Geisinger scientists led a team of experts from around the world to study the correlation between COVID-19 infection and stroke risk.
The multinational COVID-19 Stroke Study Group included scientists and clinicians from 99 medical centers in 11 countries. The team was led by Ramin Zand, M.D., a vascular neurologist and clinician-scientist at Geisinger, and coordinated by Shima Shahjouei, M.D., a postdoctoral stroke fellow at Geisinger.
Some reported symptoms and effects of COVID-19 involve the nervous system, ranging from a loss of smell or taste to more severe and life-threatening conditions such as altered mental state, meningitis, and stroke.
The first phase of the study, which included data on 26,175 patients, indicated an overall stroke risk of 0.5% to 1.2% among hospitalized patients with COVID-19 infection. The finding demonstrated that, even though there are increasing reports of patients with COVID-19 experiencing stroke, the overall risk is low.
“For clinicians, knowing the rate of stroke among COVID-19 patients is important when deciding to order confirmatory brain imaging for stroke diagnosis,” said Zand. “Having a clear understanding of the rate of stroke among hospitalized patients with COVID-19 infection is the first step towards better patient management and risk mitigation.”
The study results were published this month in EbioMedicine, a publication of The Lancet.
Using data collected through this coordinated effort, the COVID-19 Stroke Study Group is exploring the leading causes of stroke, related complications, age of onset and severity of stroke among COVID-19 hospitalized patients using an even larger cohort from more than 30 countries.
The team is also exploring innovative methods, including machine learning algorithms, to extract patterns and identify possible risk factors. The team hopes to increase patient chances of recovery by monitoring the key factors linked to poor outcomes among this vulnerable population.
“Our experience using machine learning and artificial intelligence has been very positive here at Geisinger, and we see huge potential to continue its use during these uncertain times,” said Vida Abedi, Ph.D., a scientist in the department of molecular and functional genomics at Geisinger.

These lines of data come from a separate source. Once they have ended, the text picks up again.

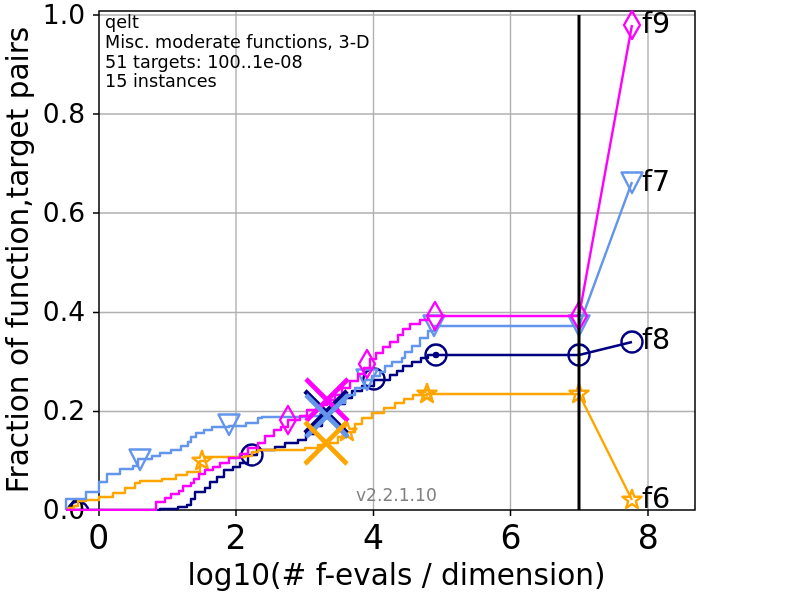
<!DOCTYPE html>
<html lang="en">
<head>
<meta charset="utf-8">
<title>Fraction of function,target pairs</title>
<style>
:root {
  --paper: #fff;
  --ink: #000;
  --grid: #b0b0b0;
  --muted: #808080;
  --f6: #ffa500;
  --f7: #6495ed;
  --f8: #000080;
  --f9: #ff00ff;
}
* { box-sizing: border-box; margin: 0; padding: 0; }
html, body { width: 801px; height: 600px; overflow: hidden; background: var(--paper); }
.chart {
  position: relative; width: 801px; height: 600px; overflow: hidden;
  color: var(--ink); font-family: "DejaVu Sans", Verdana, sans-serif;
  line-height: 1; white-space: nowrap;
}
.plot { position: absolute; left: 0; top: 0; }
.grid { stroke: var(--grid); stroke-width: 1.4; }
.axes { stroke: var(--ink); stroke-width: 1.5; fill: none; }
.budget { stroke: var(--ink); stroke-width: 3; }
.series { fill: none; stroke-width: 2.4; stroke-linejoin: round; }
.cross { stroke-width: 4.6; }
.f6 { stroke: var(--f6); }
.f7 { stroke: var(--f7); }
.f8 { stroke: var(--f8); }
.f9 { stroke: var(--f9); }
.y-ticks, .x-ticks { position: absolute; display: grid; list-style: none; align-items: center; }
.y-ticks { left: 0; top: -34px; width: 85px; grid-template-rows: repeat(6, 99px); justify-items: end; font-size: 26.5px; }
.x-ticks { left: 30px; top: 517px; width: 687px; height: 40px; grid-template-columns: repeat(5, 1fr); justify-items: center; font-size: 33px; }
.x-title, .y-title { position: absolute; font-size: 29.5px; }
.x-title { left: 0; top: 561px; width: 793px; text-align: center; }
.y-title { left: 19px; top: 260px; transform: translate(-50%, -50%) rotate(-90deg); }
.notes { position: absolute; left: 105px; top: 13px; font-size: 17.6px; line-height: 19.8px; }
.version { position: absolute; left: 356px; top: 487px; font-size: 17.1px; color: var(--muted); }
.label { position: absolute; left: 642px; font-size: 28.5px; }
.label-f9 { top: 10px; }
.label-f7 { top: 168px; }
.label-f8 { top: 326px; }
.label-f6 { top: 485px; }
</style>
</head>
<body>
<main class="chart">
  <ol class="y-ticks"><li>1.0</li><li>0.8</li><li>0.6</li><li>0.4</li><li>0.2</li><li>0.0</li></ol>
  <ol class="x-ticks"><li>0</li><li>2</li><li>4</li><li>6</li><li>8</li></ol>

  <svg class="plot" width="801" height="600" viewBox="0 0 801 600" role="img" aria-label="Step curves of solved targets for functions f6 to f9">
    <defs>
      <path id="star" d="M0-10L2.4-3.2H9.5L3.8 1.2L5.9 8.1L0 4L-5.9 8.1L-3.8 1.2L-9.5-3.2H-2.4Z"/>
      <polygon id="triangle" points="-10.5,-9.5 10.5,-9.5 0,11"/>
      <circle id="ring" r="10.5"/>
      <polygon id="diamond" points="0,-14 8,0 0,14 -8,0"/>
      <path id="cross" class="cross" d="M-21-21L21 21M-21 21L21-21"/>
      <clipPath id="above-axis"><rect width="801" height="511"/></clipPath>
    </defs>

    <path class="grid" d="M236 11V510M373.5 11V510M510.5 11V510M648 11V510M99 15H695M99 114H695M99 213H695M99 312.5H695M99 411.5H695"/>
    <path class="axes" d="M99 11H695V510H99ZM99 510v6M236 510v6M373.5 510v6M510.5 510v6M648 510v6M99 15h-6M99 114h-6M99 213h-6M99 312.5h-6M99 411.5h-6M99 510h-6"/>

    <g clip-path="url(#above-axis)">
      <g class="series f8">
        <path d="M66 510H160V509H178V507H187V505H191V499H195V492H205V488H210V482H217V477H224V470H233V467H240V463H248V455H257V450H275V447H285V443H298V440H306V434H315V426H322V418H330V410H337V404H345V398H352V391H362V386H374V380H390V375H397V371H403V366H412V362H421V358H428V355H579L632 342"/>
        <use href="#ring" x="78" y="512"/>
        <use href="#ring" x="252" y="455"/>
        <use href="#ring" x="374" y="379"/>
        <use href="#ring" x="436" y="355"/>
        <circle cx="436" cy="355" r="2"/>
        <use href="#ring" x="579" y="355"/>
        <use href="#ring" x="632" y="342"/>
      </g>
      <g class="series f6">
        <path d="M66 508H74V506H78V501H86V500H99V497H113V493H125V488H135V483H140V481H162V479H176V475H187V472H200V461H205V457H245V456H252V452H258V450H305V448H318V445H326V443H338V437H347V432H355V424H362V418H372V413H384V408H395V403H404V399H413V395H427V394H579L632 500"/>
        <use href="#star" x="202" y="461"/>
        <use href="#star" x="347" y="432"/>
        <use href="#star" x="427" y="394"/>
        <use href="#star" x="427" y="394" transform="translate(171 158) scale(.6)"/>
        <use href="#star" x="579" y="394"/>
        <use href="#star" x="632" y="500"/>
      </g>
      <g class="series f7">
        <path d="M66 510V499H86V492H99V482H107V474H120V469H133V466H138V459H152V456H160V453H171V450H181V446H188V442H191V437H196V433H204V430H212V427H229V426H246V423H258V418H262V417H305V416H320V414H326V410H338V403H345V395H355V388H365V380H372V376H380V372H385V366H392V362H402V358H405V352H412V346H420V338H428V331H434V326H579L632 182"/>
        <use href="#triangle" x="140" y="459"/>
        <use href="#triangle" x="229" y="424"/>
        <use href="#triangle" x="367" y="379"/>
        <use href="#triangle" x="434" y="325"/>
        <use href="#triangle" x="579" y="325"/>
        <use href="#triangle" x="632" y="182"/>
      </g>
      <g class="series f9">
        <path d="M66 510H156V502H165V498H171V494H179V491H183V486H191V483H194V479H199V474H205V470H213V467H220V463H229V458H240V454H248V448H258V443H265V436H274V430H281V427H288V420H300V416H307V410H318V405H327V400H335V395H342V388H350V381H358V374H364V368H370V359H376V353H383V347H390V342H398V335H403V329H410V324H420V320H428V316H579L632 25"/>
        <use href="#diamond" x="288" y="420"/>
        <use href="#diamond" x="367" y="364"/>
        <use href="#diamond" x="435" y="316"/>
        <use href="#diamond" x="579" y="316"/>
        <use href="#diamond" x="632" y="25"/>
      </g>
      <use class="f8" href="#cross" x="326" y="412"/>
      <use class="f9" href="#cross" x="327" y="400"/>
      <use class="f7" href="#cross" x="327" y="416"/>
      <use class="f6" href="#cross" x="326" y="443"/>
    </g>
    <line class="budget" x1="579" y1="15" x2="579" y2="510"/>
  </svg>

  <div class="notes">
    <p>qelt</p>
    <p>Misc. moderate functions, 3-D</p>
    <p>51 targets: 100..1e-08</p>
    <p>15 instances</p>
  </div>
  <p class="version">v2.2.1.10</p>
  <span class="label label-f9">f9</span>
  <span class="label label-f7">f7</span>
  <span class="label label-f8">f8</span>
  <span class="label label-f6">f6</span>
  <p class="x-title">log10(# f-evals / dimension)</p>
  <p class="y-title">Fraction of function,target pairs</p>
</main>
</body>
</html>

“We are well equipped to break new ground in identifying potential venues to improve care for stroke patients, even as they are affected by COVID-19 infection and its related complications,” Abedi continued.